Bagging your own groceries didn't even used to be an option. The cashier did it. Or a bagger, who was really good at filling up grocery bags without breaking the eggs. That was fine with me. I was no more eager to do their work for them than the patrons at the library that employs me are itching to answer their own reference questions.
But now? Not only can I bag if i want to, but I’m starting to feel pressure to do so. Don’t just stand there while the cashier scans your milk and weighs your apples — start bagging!

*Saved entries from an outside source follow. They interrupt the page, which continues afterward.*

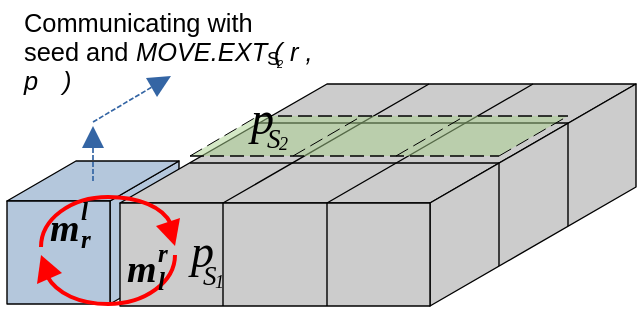
<!DOCTYPE html>
<html lang="en">
<head>
<meta charset="utf-8">
<title>Module movement diagram</title>
<style>
:root {
  --ink: #000;
  --paper: #fff;
  --module: #b4c7dc;
  --grid: #cccccc;
  --layer: #a9d18e;
  --signal: #3465a4;
  --motion: #ff0000;
}
* { box-sizing: border-box; }
body { margin: 0; background: var(--paper); }
.diagram {
  position: relative;
  width: 641px;
  height: 311px;
  overflow: hidden;
  color: var(--ink);
}
.scene { position: absolute; inset: 0; display: block; }
.caption {
  position: absolute;
  left: 24px;
  top: 9px;
  margin: 0;
  font: 25.4px/29px "Liberation Sans", Arial, sans-serif;
  white-space: nowrap;
}
.caption span { display: block; position: relative; height: 29px; }
.caption i { position: absolute; top: 0; }
.caption .command { left: 112px; }
.caption .sub { left: 243px; top: 6px; font-size: 19px; font-style: normal; }
.caption .subsub { left: 253px; top: 12px; font-size: 11px; }
.caption .open { left: 250px; }
.caption .args { left: 266px; }
.caption .close { left: 39px; }
.edges { stroke: var(--ink); stroke-width: 1.4; stroke-linejoin: round; fill: none; }
.module { fill: var(--module); }
.block { fill: var(--grid); }
.layer { fill: var(--layer); fill-opacity: .5; }
.dashed { stroke: var(--ink); stroke-width: 1.6; stroke-dasharray: 14 6; fill: none; }
.thin { stroke-width: 1; }
.signal { stroke: var(--signal); stroke-width: 1.7; stroke-dasharray: 5 2; fill: none; }
.signal-head { fill: var(--signal); }
.motion { stroke: var(--motion); stroke-width: 4; fill: none; }
.motion-head { fill: var(--motion); }
.math { font-family: "Liberation Serif", "Times New Roman", serif; font-style: italic; fill: var(--ink); }
.move { font-weight: 700; font-size: 38px; }
.move .index { font-size: 25px; }
.place { font-size: 46px; }
.place .index { font-size: 27px; }
.place .number { font-size: 18px; }
</style>
</head>
<body>
<main class="diagram">
  <svg class="scene" width="641" height="311" viewBox="0 0 641 311" role="img" aria-label="A blue module moving along a grid of grey modules">
    <g class="edges" id="moving-module">
      <polygon class="module" points="110,201 179,161 179,264 110,304"/>
      <polygon class="module" points="7,201 76,161 179,161 110,201"/>
      <rect class="module" x="7" y="201" width="103" height="103"/>
    </g>

    <g class="edges" id="module-grid">
      <polygon class="block" points="120,203 327,84 636,84 430,203"/>
      <polygon class="block" points="430,203 636,84 636,187 430,306"/>
      <rect class="block" x="120" y="203" width="310" height="103"/>
      <path d="M223 306V203L429 84M327 306V203L533 84"/>
      <path d="M190 163H499V266M258 123H568V226"/>
    </g>

    <g id="raised-layer">
      <polygon class="layer" points="190,156 258,116 568,116 499,156"/>
      <path class="dashed" d="M190 156H499M258 116H568"/>
      <path class="dashed thin" d="M190 156L258 116M293 156L362 116M396 156L465 116M499 156L568 116"/>
    </g>

    <g id="signal-path">
      <path class="signal" d="M93 181V145M93 122L152 87"/>
      <polygon class="signal-head" points="93,126 82,148 104,148"/>
      <polygon class="signal-head" points="171,76 146,78 157,97"/>
    </g>

    <g id="rotation">
      <path class="motion" d="M41 247C41 219 71 197 108 197C139 197 163 207 171 224"/>
      <path class="motion" d="M175 255C175 282 145 304 108 304C80 304 57 294 47 276"/>
      <polygon class="motion-head" points="175,246 156,226 180,218"/>
      <polygon class="motion-head" points="41,255 37,284 62,273"/>
    </g>

    <g class="math move">
      <text x="50" y="241">m</text>
      <text class="index" x="81" y="220">l</text>
      <text class="index" x="81" y="248">r</text>
      <text x="127" y="282">m</text>
      <text class="index" x="158" y="262">r</text>
      <text class="index" x="158" y="290">l</text>
    </g>
    <g class="math place">
      <text x="191" y="267">p</text>
      <text class="index" x="203" y="285">S</text>
      <text class="number" x="215" y="288">1</text>
      <text x="251" y="134">p</text>
      <text class="index" x="267" y="148">S</text>
      <text class="number" x="279" y="150">2</text>
    </g>
  </svg>

  <p class="caption">
    <span>Communicating with</span>
    <span>seed and <i class="command">MOVE.EXT</i><i class="sub">S</i><i class="subsub">2</i><i class="open">(</i><i class="args">r ,</i></span>
    <span><i>p</i><i class="close">)</i></span>
  </p>
</main>
</body>
</html>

The supermarket cashier no longer grabs a bag as soon as she’s checked out enough items to fill one up. Instead, she holds back, waiting to see what I’ll do. Only if my hands remain at my sides will she do it herself. I’ve begun to avoid one particular cashier at the Acme, even when her line is short, because if I don’t start bagging, she gives me the stink eye.
Doesn't she realize that once the supermarket has gone totally self-check-out and trained us all to bag our our stuff, she's going to be out of a job?
I don’t see why a job that the supermarket handled for decades should be transferred to me.
And yet? When a cashier guilt-trips me with a glare, it works. Not enough to actually make me pick up a bag and start tossing in groceries. But enough to ruin the pleasure I would otherwise get from taking a small break from the cares of the day to chat with the next shopper in line, which I'd much rather do than fitting the bananas in between the Oreos and the Cheerios.
Should I feel bad about failing to bag?
I don’t and here's why. “Bag your own groceries” as just one part of a really bad trend toward “Customer Disservice.” Like having to pump your own gas. Or getting a phone tree instead of a person when you make a business call.
“How can I help you?” is rapidly being replaced with “How can I save a buck by not helping you?” The business world is defining good service down.
The more we give into this, the worse it’s going to get. How long before, if you’re rushed to the hospital, instead of getting to see a doctor, you’ll be handed a pair of latex gloves and an instructional DVD on “How To Perform Your Own Emergency Appendectomy”?
Once, just to see what it felt like, I bagged my own groceries. As the cashier scanned my purchases, I unfolded a paper bag and started filling it. I wasn’t good at it. I ended up using about a zillion bags,and I took far longer than a real bagger would have. But the cashier did smile and thank me. That felt good.
But she won't feel so good when all this self bagging and self check out puts her out of a job.
I know that if I continue to bag, I’ll get better at it. But I’m not going to continue. We’re clearly on our way to a world where “How can I help you?” is replaced with “Sorry, pal, you’re on your own!” I’m in no particular hurry to get there.
Do you bag? Or are you like me? Is it a matter of principle? Or laziness? Or perhaps, a little of both?